**EXERCISE AIM**. A verbatim copy of the records is required, with all pictures left out.
++++ EXTRACTED MATERIAL ++++
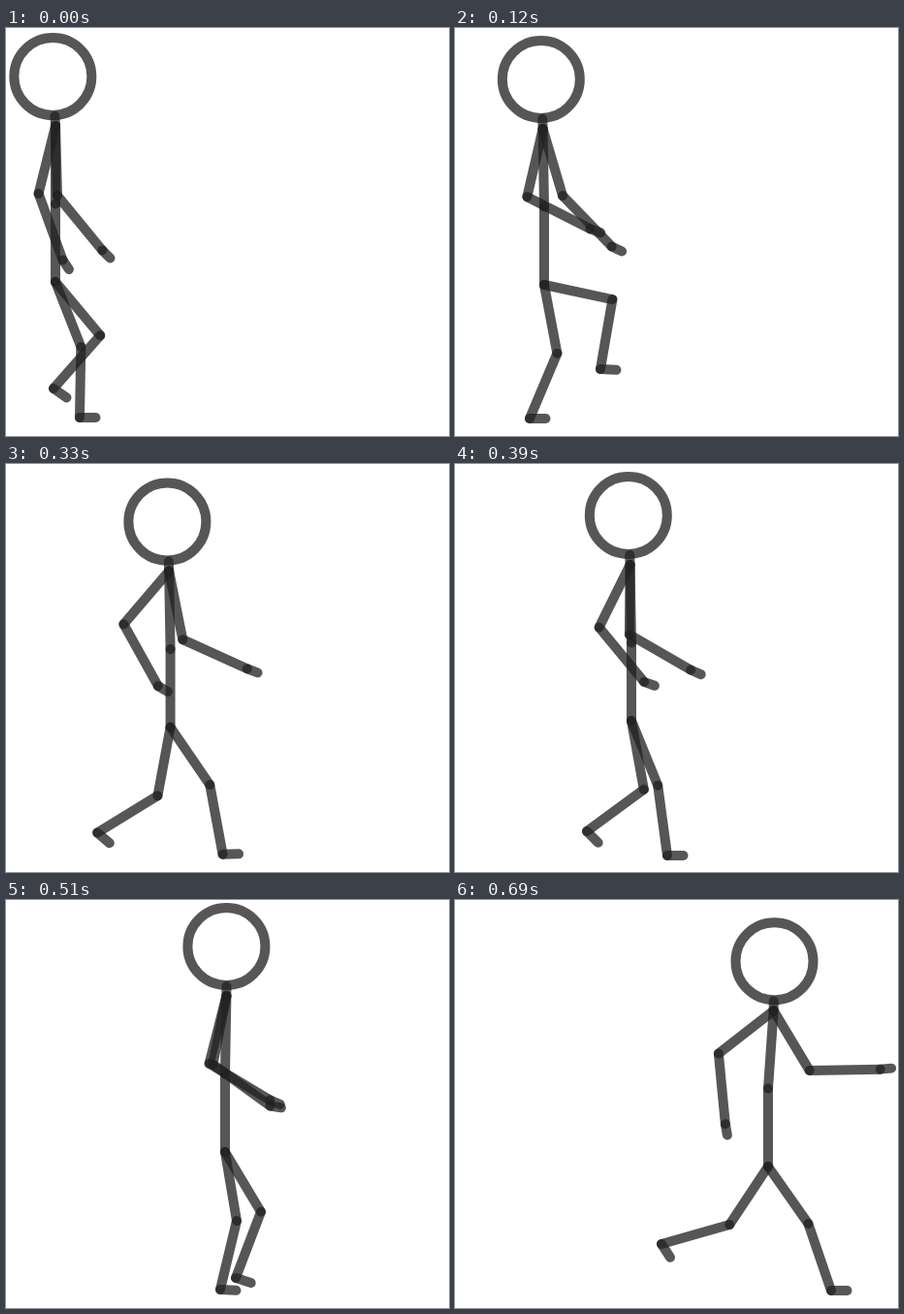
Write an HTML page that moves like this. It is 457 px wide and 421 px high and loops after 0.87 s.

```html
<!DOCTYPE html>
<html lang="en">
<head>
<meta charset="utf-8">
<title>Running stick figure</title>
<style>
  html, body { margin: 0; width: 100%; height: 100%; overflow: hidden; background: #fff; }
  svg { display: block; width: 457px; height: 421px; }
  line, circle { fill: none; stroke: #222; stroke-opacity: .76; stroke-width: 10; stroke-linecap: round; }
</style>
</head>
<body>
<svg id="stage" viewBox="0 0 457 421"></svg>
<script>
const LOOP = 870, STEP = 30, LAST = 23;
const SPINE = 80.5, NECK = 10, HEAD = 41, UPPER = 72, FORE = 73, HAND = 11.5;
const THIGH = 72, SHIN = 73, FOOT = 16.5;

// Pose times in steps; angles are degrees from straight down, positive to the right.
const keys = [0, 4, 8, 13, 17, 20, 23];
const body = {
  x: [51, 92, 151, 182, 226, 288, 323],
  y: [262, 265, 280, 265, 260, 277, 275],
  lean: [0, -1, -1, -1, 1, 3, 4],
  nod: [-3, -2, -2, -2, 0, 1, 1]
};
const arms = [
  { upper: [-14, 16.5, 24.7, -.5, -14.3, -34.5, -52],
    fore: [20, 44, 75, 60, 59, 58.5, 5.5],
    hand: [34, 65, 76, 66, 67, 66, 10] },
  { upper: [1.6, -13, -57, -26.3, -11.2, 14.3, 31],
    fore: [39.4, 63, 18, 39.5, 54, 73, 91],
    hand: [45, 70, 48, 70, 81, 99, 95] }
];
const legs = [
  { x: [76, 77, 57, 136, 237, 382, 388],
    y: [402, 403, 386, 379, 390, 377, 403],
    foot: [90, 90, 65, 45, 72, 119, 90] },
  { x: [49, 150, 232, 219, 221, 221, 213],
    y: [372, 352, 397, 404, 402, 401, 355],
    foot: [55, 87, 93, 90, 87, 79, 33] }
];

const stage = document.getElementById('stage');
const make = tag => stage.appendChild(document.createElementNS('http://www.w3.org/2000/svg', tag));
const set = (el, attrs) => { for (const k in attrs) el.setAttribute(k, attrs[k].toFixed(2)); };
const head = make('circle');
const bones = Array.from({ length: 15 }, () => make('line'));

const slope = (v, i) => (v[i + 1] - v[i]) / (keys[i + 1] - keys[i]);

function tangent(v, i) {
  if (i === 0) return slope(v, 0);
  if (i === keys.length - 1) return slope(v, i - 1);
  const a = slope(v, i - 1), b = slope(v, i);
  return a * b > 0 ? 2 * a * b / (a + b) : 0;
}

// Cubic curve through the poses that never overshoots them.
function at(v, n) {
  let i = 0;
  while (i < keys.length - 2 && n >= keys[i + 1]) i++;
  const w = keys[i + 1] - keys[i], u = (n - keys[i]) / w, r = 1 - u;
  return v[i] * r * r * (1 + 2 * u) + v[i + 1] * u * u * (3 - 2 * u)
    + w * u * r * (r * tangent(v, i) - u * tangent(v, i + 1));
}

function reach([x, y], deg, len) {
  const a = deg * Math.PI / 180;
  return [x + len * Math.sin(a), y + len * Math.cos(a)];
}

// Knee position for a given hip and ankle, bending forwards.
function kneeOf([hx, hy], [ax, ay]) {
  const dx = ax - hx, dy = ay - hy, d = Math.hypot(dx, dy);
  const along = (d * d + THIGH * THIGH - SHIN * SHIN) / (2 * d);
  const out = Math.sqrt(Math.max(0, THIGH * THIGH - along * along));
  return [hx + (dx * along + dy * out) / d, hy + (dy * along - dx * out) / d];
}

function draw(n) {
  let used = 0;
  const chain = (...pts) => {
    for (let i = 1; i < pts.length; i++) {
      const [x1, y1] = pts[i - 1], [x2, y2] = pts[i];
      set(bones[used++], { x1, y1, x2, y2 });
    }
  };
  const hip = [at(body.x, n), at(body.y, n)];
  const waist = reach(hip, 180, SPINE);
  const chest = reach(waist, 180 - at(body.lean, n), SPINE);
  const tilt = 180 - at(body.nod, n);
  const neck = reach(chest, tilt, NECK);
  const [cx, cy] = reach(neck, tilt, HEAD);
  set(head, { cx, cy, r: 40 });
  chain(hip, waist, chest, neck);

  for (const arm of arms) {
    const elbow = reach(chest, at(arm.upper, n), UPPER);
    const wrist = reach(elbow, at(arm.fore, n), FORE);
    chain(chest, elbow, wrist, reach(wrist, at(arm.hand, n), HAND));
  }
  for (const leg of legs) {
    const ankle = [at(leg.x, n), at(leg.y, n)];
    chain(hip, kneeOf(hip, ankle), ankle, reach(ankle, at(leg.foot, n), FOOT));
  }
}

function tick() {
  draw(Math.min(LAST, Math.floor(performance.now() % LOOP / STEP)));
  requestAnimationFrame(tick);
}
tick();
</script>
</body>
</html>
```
++++
**RESULT**.
Write an HTML page that moves like this. It is 457 px wide and 421 px high and loops after 0.87 s.

```html
<!DOCTYPE html>
<html lang="en">
<head>
<meta charset="utf-8">
<title>Running stick figure</title>
<style>
  html, body { margin: 0; width: 100%; height: 100%; overflow: hidden; background: #fff; }
  svg { display: block; width: 457px; height: 421px; }
  line, circle { fill: none; stroke: #222; stroke-opacity: .76; stroke-width: 10; stroke-linecap: round; }
</style>
</head>
<body>
<svg id="stage" viewBox="0 0 457 421"></svg>
<script>
const LOOP = 870, STEP = 30, LAST = 23;
const SPINE = 80.5, NECK = 10, HEAD = 41, UPPER = 72, FORE = 73, HAND = 11.5;
const THIGH = 72, SHIN = 73, FOOT = 16.5;

// Pose times in steps; angles are degrees from straight down, positive to the right.
const keys = [0, 4, 8, 13, 17, 20, 23];
const body = {
  x: [51, 92, 151, 182, 226, 288, 323],
  y: [262, 265, 280, 265, 260, 277, 275],
  lean: [0, -1, -1, -1, 1, 3, 4],
  nod: [-3, -2, -2, -2, 0, 1, 1]
};
const arms = [
  { upper: [-14, 16.5, 24.7, -.5, -14.3, -34.5, -52],
    fore: [20, 44, 75, 60, 59, 58.5, 5.5],
    hand: [34, 65, 76, 66, 67, 66, 10] },
  { upper: [1.6, -13, -57, -26.3, -11.2, 14.3, 31],
    fore: [39.4, 63, 18, 39.5, 54, 73, 91],
    hand: [45, 70, 48, 70, 81, 99, 95] }
];
const legs = [
  { x: [76, 77, 57, 136, 237, 382, 388],
    y: [402, 403, 386, 379, 390, 377, 403],
    foot: [90, 90, 65, 45, 72, 119, 90] },
  { x: [49, 150, 232, 219, 221, 221, 213],
    y: [372, 352, 397, 404, 402, 401, 355],
    foot: [55, 87, 93, 90, 87, 79, 33] }
];

const stage = document.getElementById('stage');
const make = tag => stage.appendChild(document.createElementNS('http://www.w3.org/2000/svg', tag));
const set = (el, attrs) => { for (const k in attrs) el.setAttribute(k, attrs[k].toFixed(2)); };
const head = make('circle');
const bones = Array.from({ length: 15 }, () => make('line'));

const slope = (v, i) => (v[i + 1] - v[i]) / (keys[i + 1] - keys[i]);

function tangent(v, i) {
  if (i === 0) return slope(v, 0);
  if (i === keys.length - 1) return slope(v, i - 1);
  const a = slope(v, i - 1), b = slope(v, i);
  return a * b > 0 ? 2 * a * b / (a + b) : 0;
}

// Cubic curve through the poses that never overshoots them.
function at(v, n) {
  let i = 0;
  while (i < keys.length - 2 && n >= keys[i + 1]) i++;
  const w = keys[i + 1] - keys[i], u = (n - keys[i]) / w, r = 1 - u;
  return v[i] * r * r * (1 + 2 * u) + v[i + 1] * u * u * (3 - 2 * u)
    + w * u * r * (r * tangent(v, i) - u * tangent(v, i + 1));
}

function reach([x, y], deg, len) {
  const a = deg * Math.PI / 180;
  return [x + len * Math.sin(a), y + len * Math.cos(a)];
}

// Knee position for a given hip and ankle, bending forwards.
function kneeOf([hx, hy], [ax, ay]) {
  const dx = ax - hx, dy = ay - hy, d = Math.hypot(dx, dy);
  const along = (d * d + THIGH * THIGH - SHIN * SHIN) / (2 * d);
  const out = Math.sqrt(Math.max(0, THIGH * THIGH - along * along));
  return [hx + (dx * along + dy * out) / d, hy + (dy * along - dx * out) / d];
}

function draw(n) {
  let used = 0;
  const chain = (...pts) => {
    for (let i = 1; i < pts.length; i++) {
      const [x1, y1] = pts[i - 1], [x2, y2] = pts[i];
      set(bones[used++], { x1, y1, x2, y2 });
    }
  };
  const hip = [at(body.x, n), at(body.y, n)];
  const waist = reach(hip, 180, SPINE);
  const chest = reach(waist, 180 - at(body.lean, n), SPINE);
  const tilt = 180 - at(body.nod, n);
  const neck = reach(chest, tilt, NECK);
  const [cx, cy] = reach(neck, tilt, HEAD);
  set(head, { cx, cy, r: 40 });
  chain(hip, waist, chest, neck);

  for (const arm of arms) {
    const elbow = reach(chest, at(arm.upper, n), UPPER);
    const wrist = reach(elbow, at(arm.fore, n), FORE);
    chain(chest, elbow, wrist, reach(wrist, at(arm.hand, n), HAND));
  }
  for (const leg of legs) {
    const ankle = [at(leg.x, n), at(leg.y, n)];
    chain(hip, kneeOf(hip, ankle), ankle, reach(ankle, at(leg.foot, n), FOOT));
  }
}

function tick() {
  draw(Math.min(LAST, Math.floor(performance.now() % LOOP / STEP)));
  requestAnimationFrame(tick);
}
tick();
</script>
</body>
</html>
```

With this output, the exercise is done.